Abraham, Jacob, Daniel, Tobias, Ulian, and Judeth, daughters Mary Ann, a grand daughter, and
Mrs. Mary Wise, the daughter-in-law.
These five, Jacob, Daniel, Tobias, Ulian, and Judeth were to be sent to school until grown. The
three boys at the age of 19 were to be bound out to learn trades (such as they may select) by
Peter Wise in accordance with the terms of the will. But this leaves out one daughter if Mrs. Mary
Wise is the widow of the missing son. If their were ten sons, the will gives three girls at one place
and four at another and gives Mrs. Mary, and Mary Ann Wise, as one heir. An there you are, and
that is the kind of history a genealogist runs into everywhere. The Journal-Tribune failed to put
the “Mrs.” before Mary Wise and would still keep things in a muddle. But we have the ancestral
line alright.
Isaiah W. Krider.
8 o’clock Christmas morning – breakfast at a restaurant at the corner of Pearl and Market Streets
– and have returned to my room 212 Seventh Street.
The postman brought a letter and cards from Leroy M. with a present and two Christmas cards.
One card reads as follows: “An Olde fashioned Xmas greeting to you. How many Old
recollections does Christmas time awaken?” On the card the picture of a spinning wheel with a
distaff on which is wound a bunch of tow. The picture of this old spinning wheel carried me back
to my childhood days when mother sat by the little wheel and spun tow for our summer trousers,
and flax for our shirts. And that spinning wheel and the sentiment written there on kept me in the
house all day.
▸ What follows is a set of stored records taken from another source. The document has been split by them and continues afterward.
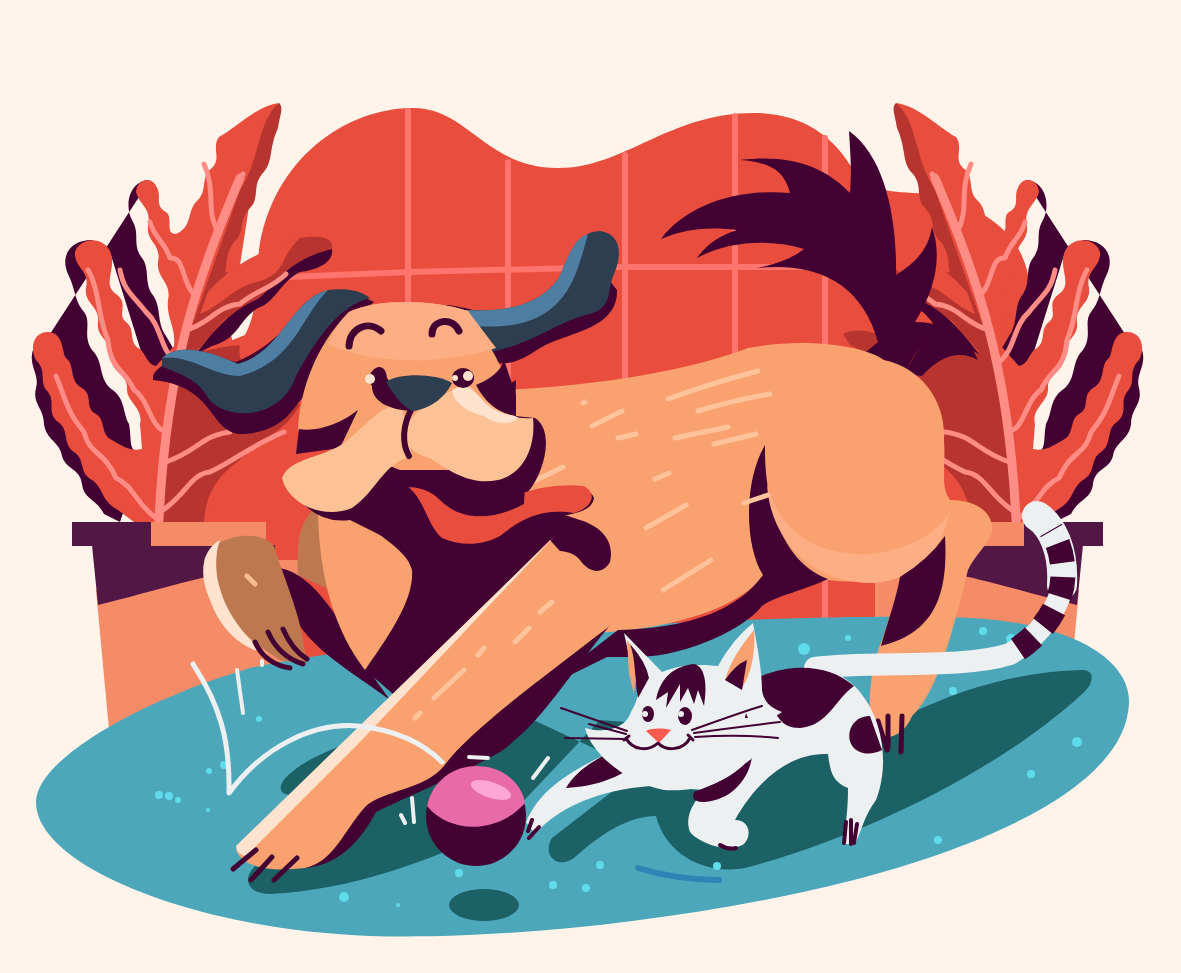
<!DOCTYPE html>
<html lang="en">
<head>
<meta charset="utf-8">
<title>Dog and cat at play</title>
<style>
:root{--cream:#fff3ea;--red:#e84d3d;--brick:#b8342e;--plum:#420033;--pot-shade:#521745;--rose:#ff746c;--vein:#ff8d85;--coat:#f9a26f;--coat-light:#fdae84;--muzzle:#fdc196;--pale:#ffe3cf;--brown:#bd7850;--clay:#f58c67;--rug:#4da7bb;--shade:#1c6166;--fleck:#5fdcec;--navy:#2d3e50;--blue:#4f7ea3;--fur:#ecf0f0;--pink:#e86aa8}
html,body{margin:0;background:var(--cream);overflow:hidden}
svg{display:block;width:1181px;height:973px}
.red{fill:var(--red)}.brick{fill:var(--brick)}.plum{fill:var(--plum)}.coat{fill:var(--coat)}.muzzle{fill:var(--muzzle)}.pale{fill:var(--pale)}.clay{fill:var(--clay)}.navy{fill:var(--navy)}.blue{fill:var(--blue)}.fur{fill:var(--fur)}.shade{fill:var(--shade)}.brown{fill:var(--brown)}.pot-shade{fill:var(--pot-shade)}.light{fill:var(--coat-light)}
.line{fill:none;stroke-linecap:round;stroke-linejoin:round}
.grid{stroke:var(--rose);stroke-width:6}
.vein{stroke:var(--vein);stroke-width:5}
.ink{stroke:var(--plum);stroke-width:5}
.hair{stroke:#ffc39c;stroke-width:5}
.whisker{stroke:var(--plum);stroke-width:2}
.motion{stroke:var(--fur);stroke-width:5}
</style>
</head>
<body>
<svg viewBox="0 0 1181 973" role="img" aria-label="A dog and a cat playing with a ball on a rug">
<defs>
<g id="plant">
  <path id="leaf-shadow" class="plum" d="M150 180C130 180 123 205 133 222C140 235 132 245 142 258C150 268 144 282 152 294C162 306 156 322 166 336L180 360L150 380L110 252L92 240C70 240 60 256 68 274C76 290 74 300 84 312C92 322 82 336 92 350C104 362 98 376 110 388C126 398 122 412 129 424C132 440 128 452 140 452L146 445L120 522L104 514C96 498 84 500 82 484C80 468 66 470 62 456C60 442 46 440 44 424C44 408 32 404 36 388C40 374 28 366 33 350L50 334Z"/>
  <path class="red" d="M279 103C256 106 236 128 219 137C211 148 222 158 212 168C200 176 208 190 198 200C186 210 194 226 176 234C164 234 174 218 166 212C154 206 162 196 157 188C153 176 137 178 136 192C140 206 152 208 148 226C146 242 162 244 158 262C156 278 172 282 168 300C166 318 176 326 174 346L156 366C146 364 146 352 138 348C128 340 136 330 126 322C116 314 130 304 116 294C102 284 116 270 111 254C106 236 80 236 75 252C74 268 90 270 86 288C84 304 100 306 98 322C96 338 112 340 111 356C110 372 128 374 127 388C126 402 144 408 140 424L142 449C128 452 120 444 112 440C100 434 106 420 96 414C84 408 94 396 82 388C68 380 76 366 66 358C62 354 64 332 48 332C32 332 30 350 36 360C48 372 38 382 48 392C56 402 46 412 58 422C70 430 62 444 74 452C86 460 78 472 92 480C104 488 100 500 118 510L134 522H206L250 420L230 330L250 200Z"/>
  <path class="brick" d="M279 103C284 108 280 114 278 128C268 150 274 162 262 174C252 186 260 198 250 208C238 220 246 232 234 242C224 256 228 264 225 272C246 278 270 246 300 238C324 234 334 240 332 248C320 266 296 264 284 276C270 284 272 296 256 302C244 314 232 312 222 322L196 352C214 350 232 344 240 346C236 362 250 380 300 405C280 440 250 440 240 460C226 470 206 486 204 522H160L180 360L240 190C260 160 258 120 279 103Z"/>
  <path class="red" d="M208 292C235 262 260 252 300 238C275 262 290 274 250 284C232 290 220 306 200 314Z"/>
  <path class="plum" d="M332 249C334 262 318 270 300 272C280 282 276 302 258 308C238 320 240 338 212 346L196 354C214 330 232 310 256 300C272 292 280 262 332 249Z"/>
  <path class="line vein" style="stroke-width:9" d="M240 178C196 280 166 370 159 520"/>
  <path class="line vein" d="M240 178L243 174M217 230C206 210 216 190 204 164M192 292C182 280 184 256 170 258C164 240 154 238 150 222M176 362C160 350 162 326 146 312C134 296 124 292 120 270M168 432C150 430 150 400 134 390C126 370 110 370 108 340C98 320 100 290 88 270M156 518C136 504 134 486 116 478C104 450 90 456 84 432C66 410 66 400 56 376M186 330C210 324 216 306 240 304C256 290 270 290 286 274M166 462C200 450 200 436 230 432M160 512C186 496 190 474 210 472C236 460 250 446 284 432"/>
</g>
<g id="pot">
  <path class="clay" d="M96 590L160 560H300V700L110 740Z"/>
  <path class="pot-shade" d="M92 545H275V568C230 566 160 590 98 605Z"/>
  <path class="pot-shade" d="M72 522H155V546H72Z"/>
  <path class="clay" d="M151 522H266V546H151Z"/>
</g>
</defs>

<rect width="1181" height="973" fill="var(--cream)"/>

<g id="wall">
  <path class="red" d="M200 660C205 520 200 470 220 345L245 335C258 310 255 290 259 250C272 160 345 108 413 108C468 108 486 168 558 168C625 168 668 113 755 113C800 113 832 135 850 165C872 196 890 190 925 194C990 206 1032 240 1030 300L1005 660Z"/>
  <path class="line grid" d="M408 111V310M508 162V400M625 155V400M735 116V360M825 138V640M262 278L410 272L620 267L850 267H920"/>
  <path class="brick" d="M843 334C860 325 880 335 930 350L920 380L850 345Z"/>
</g>

<g id="plants">
  <use href="#plant"/><use href="#pot"/>
  <g transform="matrix(-1 0 0 1 1175 0)"><use href="#plant"/><use href="#pot"/></g>
</g>

<g id="rug">
  <path fill="var(--rug)" d="M36 802C36 762 130 704 250 668C430 630 800 612 970 618C1082 624 1130 664 1129 703C1126 782 1000 842 850 881C690 921 500 940 370 936C200 930 36 868 36 802Z"/>
  <path class="shade" d="M1082 670C1096 670 1094 684 1082 694C1000 770 860 838 745 868C700 876 664 850 656 816C626 816 596 838 574 858C556 870 542 854 552 838L640 770L470 690L360 740C320 750 272 778 282 792C290 800 320 790 350 780L260 862C240 876 246 894 270 894C350 890 430 862 500 826L600 720L860 740C930 700 1000 672 1082 670Z"/>
  <ellipse class="shade" cx="484" cy="905" rx="35" ry="16"/>
  <path class="line" stroke="#2f83b5" stroke-width="6" d="M638 868C664 876 690 880 719 880"/>
  <g fill="var(--fleck)"><circle cx="159" cy="795" r="4"/><circle cx="169" cy="796" r="4"/><circle cx="178" cy="800" r="3"/><circle cx="209" cy="771" r="3"/><circle cx="224" cy="765" r="4"/><circle cx="208" cy="810" r="2"/><circle cx="259" cy="719" r="3"/><circle cx="344" cy="897" r="5"/><circle cx="398" cy="905" r="2"/><circle cx="459" cy="873" r="4"/><circle cx="553" cy="885" r="4"/><circle cx="586" cy="888" r="4"/><circle cx="600" cy="865" r="4"/><circle cx="717" cy="866" r="4"/><circle cx="938" cy="840" r="4"/><circle cx="1031" cy="774" r="4"/><circle cx="1077" cy="742" r="5"/><circle cx="953" cy="691" r="4"/><circle cx="983" cy="631" r="4"/><circle cx="1011" cy="639" r="5"/><circle cx="804" cy="649" r="6"/><circle cx="848" cy="638" r="3"/></g>
</g>

<g id="dog">
  <path id="dog-tail" class="plum" d="M849 131C884 156 897 215 896 275C916 262 928 250 932 227C943 258 934 292 915 322Q930 322 945 327C924 340 914 352 905 374L866 352L878 342C862 285 820 262 757 268Q788 262 804 249C768 238 726 242 697 258Q711 238 737 230C706 226 682 230 661 239C686 205 738 188 790 193C784 168 766 162 740 160C790 154 824 166 850 193C852 168 850 150 849 131Z"/>
  <path class="plum" d="M905 374Q920 340 942 328L970 345L978 360Q950 345 922 376Z"/>

  <g id="dog-body">
    <path class="coat" d="M500 390C600 386 690 370 748 348C800 338 860 344 884 360C922 368 946 402 944 440C946 470 940 486 950 500C976 500 994 512 992 532C986 548 974 556 968 570C955 620 940 690 912 716C904 736 885 744 872 730C866 700 872 664 882 640L902 577C850 590 800 572 764 576C740 604 690 625 610 632L430 640L400 500Z"/>
    <path class="plum" d="M765 445C744 480 744 545 763 575C738 610 690 628 618 630L540 690L607 657H640C690 655 745 628 762 606C775 596 800 592 828 579C786 564 764 510 765 445Z"/>
    <path class="light" d="M767 484C780 535 820 556 870 554C906 550 936 534 949 514C942 552 914 580 874 583C812 584 770 540 767 484Z"/>
    <path class="plum" d="M900 577Q928 560 945 536C948 590 938 632 881 646C888 620 896 600 900 577Z"/>
    <path class="line ink" d="M878 721L887 750M888 716L888 748M902 716L901 752"/>
    <path class="line hair" d="M668 399Q715 382 758 371M698 411Q735 400 770 394M675 438L728 427M714 444L756 434M592 426L622 411M618 438L636 434M583 403L585 402M655 479L669 473M646 528L686 505M663 590L711 560M744 503L768 495M522 487L563 467"/>
  </g>

  <g id="raised-leg">
    <path class="brown" d="M298 575C296 540 300 515 322 505L330 590Z"/>
    <path class="plum" d="M280 568C315 575 340 620 370 672L390 700C350 670 310 650 290 610Z"/>
    <path class="brown" d="M204 560C214 534 260 528 274 546C284 580 304 620 306 664L280 660C250 640 220 620 204 560Z"/>
    <path class="pale" d="M220 540C202 550 198 574 210 600C222 634 246 650 268 654C232 630 206 580 220 540Z"/>
    <path class="line ink" d="M255 642C262 658 276 666 290 668M268 632C276 650 290 660 303 664M283 629Q292 650 307 659"/>
    <path class="line" stroke="#f6bd93" stroke-width="5" d="M247 576L255 584"/>
  </g>

  <path id="chest" class="plum" d="M350 500L420 480L520 500L580 520C606 528 614 545 610 562C602 576 588 572 580 560C572 550 560 552 545 548L400 700L363 668Z"/>
  <path class="coat" d="M318 505C318 580 336 632 365 670C396 626 414 596 412 570C406 546 372 536 352 508Z"/>

  <g id="reaching-leg">
    <path class="plum" d="M616 618C570 672 545 720 500 752C460 775 400 800 376 812C356 850 330 868 300 868L330 800L500 690Z"/>
    <path class="coat" d="M550 540L236 850C244 868 270 872 305 868C334 862 344 830 366 806C384 790 424 790 444 766C470 730 540 680 620 618Z"/>
    <path class="pale" d="M555 536L236 846Q236 854 246 856L360 742Z"/>
    <path class="line ink" d="M256 850L233 869M272 857L251 880M297 858L274 880"/>
    <path class="line hair" d="M540 612L552 602M515 642L529 628M478 655L484 648M434 698L464 670M415 718L420 713"/>
  </g>

  <g id="dog-ears">
    <path class="plum" d="M153 376C160 358 200 352 236 362C290 340 300 296 350 290L374 302C340 330 322 350 308 394C294 400 290 434 238 434C208 428 214 386 153 380Z"/>
    <path class="navy" d="M162 358C180 342 212 352 238 364C284 350 290 300 328 290C345 288 360 290 370 298C338 306 316 340 296 376C282 420 226 422 208 398C196 376 176 374 162 366Z"/>
    <path class="blue" d="M162 358C180 342 212 352 238 364C284 350 290 300 328 290C300 318 294 362 240 376C212 376 190 354 162 358Z"/>
    <path class="plum" d="M435 306C450 302 480 312 510 320L606 276L617 290C618 330 566 332 540 348C520 362 506 366 490 362Z"/>
    <path class="navy" d="M466 310C500 312 540 308 560 276C570 250 580 231 600 231C622 234 622 256 614 274C606 292 614 306 590 314C560 320 530 346 488 352Z"/>
    <path class="blue" d="M466 310C500 312 540 308 560 276C570 250 576 238 588 234C580 262 574 290 552 308C530 326 500 328 476 326Z"/>
  </g>

  <g id="dog-head">
    <path class="plum" d="M345 440C390 440 520 380 516 380L515 416L535 418C554 430 546 470 528 492C560 486 590 484 594 498C592 514 566 514 545 520L480 560H430L350 520Q320 524 300 500Z"/>
    <path class="red" d="M405 484C436 482 446 516 484 508C514 494 548 482 584 486C598 494 592 508 574 513C540 508 520 520 500 536C482 546 460 546 442 538C426 524 426 500 405 484Z"/>
    <path class="plum" d="M400 470C420 452 434 464 440 478C460 494 500 498 525 484L524 504C490 522 460 520 440 500C426 486 410 486 390 488Z"/>
    <path class="coat" d="M349 312C380 298 432 300 468 311C486 340 500 360 506 382L516 420L480 470L400 470L298 430C300 390 316 345 349 312Z"/>
    <path class="light" d="M349 312C380 298 432 300 468 311L496 348C440 366 370 364 328 344Q336 324 349 312Z"/>
    <path class="plum" d="M476 385Q500 375 504 360L516 395V416Q490 412 476 385Z"/>
    <path class="plum" d="M299 429C318 432 340 424 358 410L340 448L296 454Z"/>
    <path class="muzzle" d="M282 478C290 456 330 458 350 438C372 420 386 400 402 408L412 456C382 464 378 490 352 508C324 520 288 504 282 478Z"/>
    <path class="muzzle" d="M408 424C420 404 446 390 470 386C490 410 510 420 533 418C536 446 524 474 498 480C470 486 448 470 430 458C410 454 402 440 408 424Z"/>
    <path class="pale" d="M452 390C466 382 474 390 486 404C498 416 516 414 518 418C510 426 494 424 484 416C468 412 454 404 452 390Z"/>
    <path class="line ink" style="stroke-width:6" d="M412 408C402 426 402 444 409 456"/>
    <path class="plum" d="M368 380C372 364 386 362 387 378L412 411C390 410 372 402 372 386Z"/>
    <ellipse class="plum" cx="463" cy="378" rx="11" ry="10"/>
    <path class="navy" d="M386 382C400 372 438 374 452 383C444 400 426 410 412 411C400 404 392 392 386 382Z"/>
    <g class="pale"><circle cx="370" cy="379" r="5"/><circle cx="468" cy="376" r="5"/><circle cx="455" cy="378" r="3"/></g>
    <path class="line ink" style="stroke-width:7" d="M349 346C350 328 368 320 381 331M432 334C432 320 452 316 459 331"/>
  </g>
</g>

<g id="ball">
  <circle class="plum" cx="476" cy="816" r="50"/>
  <path fill="var(--pink)" d="M427 806C432 780 455 766 476 766C504 766 522 784 525 803C500 832 452 836 427 806Z"/>
  <ellipse cx="491" cy="790" rx="21" ry="8" fill="#ffa6d8" transform="rotate(18 491 790)"/>
  <path class="line motion" d="M193 664C220 705 230 740 229 793C262 748 312 722 358 726C396 730 424 744 442 762"/>
  <path class="line motion" style="stroke-width:4" d="M237 670L243 713M262 661V665M401 815L405 823M412 798L414 822M469 757L488 758M548 758L533 778"/>
</g>

<g id="cat">
  <g id="cat-tail" class="line">
    <path stroke="var(--fur)" stroke-width="22" d="M815 668C870 660 960 670 1010 654C1044 634 1064 600 1064 572C1064 546 1052 526 1040 516"/>
    <path stroke="var(--fur)" stroke-width="30" d="M1062 585C1064 550 1052 526 1037 516"/>
    <path stroke="var(--plum)" stroke-width="25" stroke-linecap="butt" stroke-dasharray="20 14" d="M1018 649C1046 630 1063 602 1063 574C1063 556 1058 542 1051 530"/>
  </g>
  <path class="fur" d="M745 690C790 660 836 662 860 692C886 724 888 770 876 800C864 816 862 830 855 844H842C846 826 848 808 848 788C832 782 830 770 828 754C790 752 756 782 735 820C750 820 752 836 744 844C730 854 700 844 690 832C684 816 694 802 704 790L650 786C600 790 560 806 535 834L526 822C540 790 566 774 606 754Z"/>
  <path class="plum" d="M752 680C790 662 828 664 854 686C836 698 828 726 800 728C780 728 780 716 770 708Z"/>
  <path class="plum" d="M870 716C850 716 844 738 854 748C862 756 874 754 882 750Z"/>
  <path class="plum" d="M606 754L635 766C612 780 596 786 566 788C574 774 588 764 606 754ZM752 756C750 776 734 800 704 802Q690 802 694 792C716 784 738 774 752 756Z"/>
  <path class="fur" d="M624 633L662 672C680 664 702 664 718 666Q732 640 753 623C758 650 762 672 762 690Q764 706 782 712L770 720L778 738C760 744 758 756 744 764C726 782 700 792 664 790C630 784 592 756 585 728C606 734 626 728 631 712C638 700 640 690 636 684C630 664 628 650 624 633Z"/>
  <path class="coat" d="M754 630C756 655 750 676 742 688Q734 682 725 680C730 662 742 644 754 630ZM627 640Q638 652 634 694L629 674Z"/>
  <path class="plum" d="M630 644Q646 662 649 678L638 698C634 676 636 660 630 644ZM725 680Q736 664 747 660L742 690Z"/>
  <path class="plum" d="M656 700C660 678 674 666 694 664C704 666 708 682 704 706L698 690L694 704L688 688L680 702V684L666 708L668 692Z"/>
  <ellipse class="plum" cx="648" cy="714" rx="6" ry="8"/><ellipse class="plum" cx="685" cy="716" rx="7" ry="9"/>
  <g class="fur"><circle cx="645" cy="714" r="3"/><circle cx="681" cy="714" r="3"/></g>
  <path fill="#ff5a4f" d="M646 731C652 728 662 728 671 730L659 743Z"/>
  <path class="line" stroke="var(--plum)" stroke-width="3" d="M626 738C632 750 648 752 658 743C666 752 684 750 690 738M624 740L629 736M688 735L693 740"/>
  <path class="line whisker" d="M627 731L561 708M626 734L589 724M627 739L565 738M692 730C720 720 742 712 762 706M694 733Q730 728 780 722M695 737Q740 734 778 738"/>
  <path class="line ink" style="stroke-width:4" d="M532 820L528 831M539 827L529 838M720 845Q728 850 736 848M846 822L844 843M851 820V844M857 824L854 843"/>
  <path class="plum" d="M746 713L748 718H745Z"/>
</g>
</svg>
</body>
</html>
For memory carried me back to a certain Christmas day of sixty years ago – for on
that ?Christmas morn of sixty years ago dawned on my nuptial day, go on the evening before I
had taken unto myself a wife.
And of these sixty years – what shall I write:
To that union were born eleven children, six boys and five girls, of whom but four are left – two
sons and two daughters, twenty-one grand children and ten great grandchildren.
How the years have flown: Mamma has been gone almost twenty years and Elda two years after
– and I alone, no, not alone, for God has been with me. Yet all these twenty years I have been a
pilgrim and a wanderer on the earth, and yet His goodness and mercy has followed me all those
years. Everywhere I go I find Christian fellowship and good cheer; verily, he has brought me out
into a large place among the vicissitudes of life. He has enlarged my field of usefulness, and at
this lat period in life, He has given me strength of body and mind to go into the realm of research
and literature of which seven years ago I had no thought of attaining, much less to be able to do
what I have done. And it comes to me easily and I take great pleasure in it.
Dedicated to my children, this 83rd anniversary of my Christmas:
Leroy M., Gas City, Indiana, born 1855
Alice C., Auburn Neb., 1857
Ira G., Newton, Kan., born 1858
Elizabeth, Logansport, Ind., born 1874
Isaiah Wise Krider
The history as written by grandfather Isaiah W. Krider you will note is somewhat garbled,
repetitions are quite numerous, and perhaps some errors exist, but when you consider that at the
time grandfather wrote it he was a man past eight three years of age, and one who had by little
schooling, it is quite a remarkable story, and we should so consider it. In the main it is correct
and gives largely what we desire in a family history.
Leroy Glen Krider
Newton, Kansas
January 31st, 1941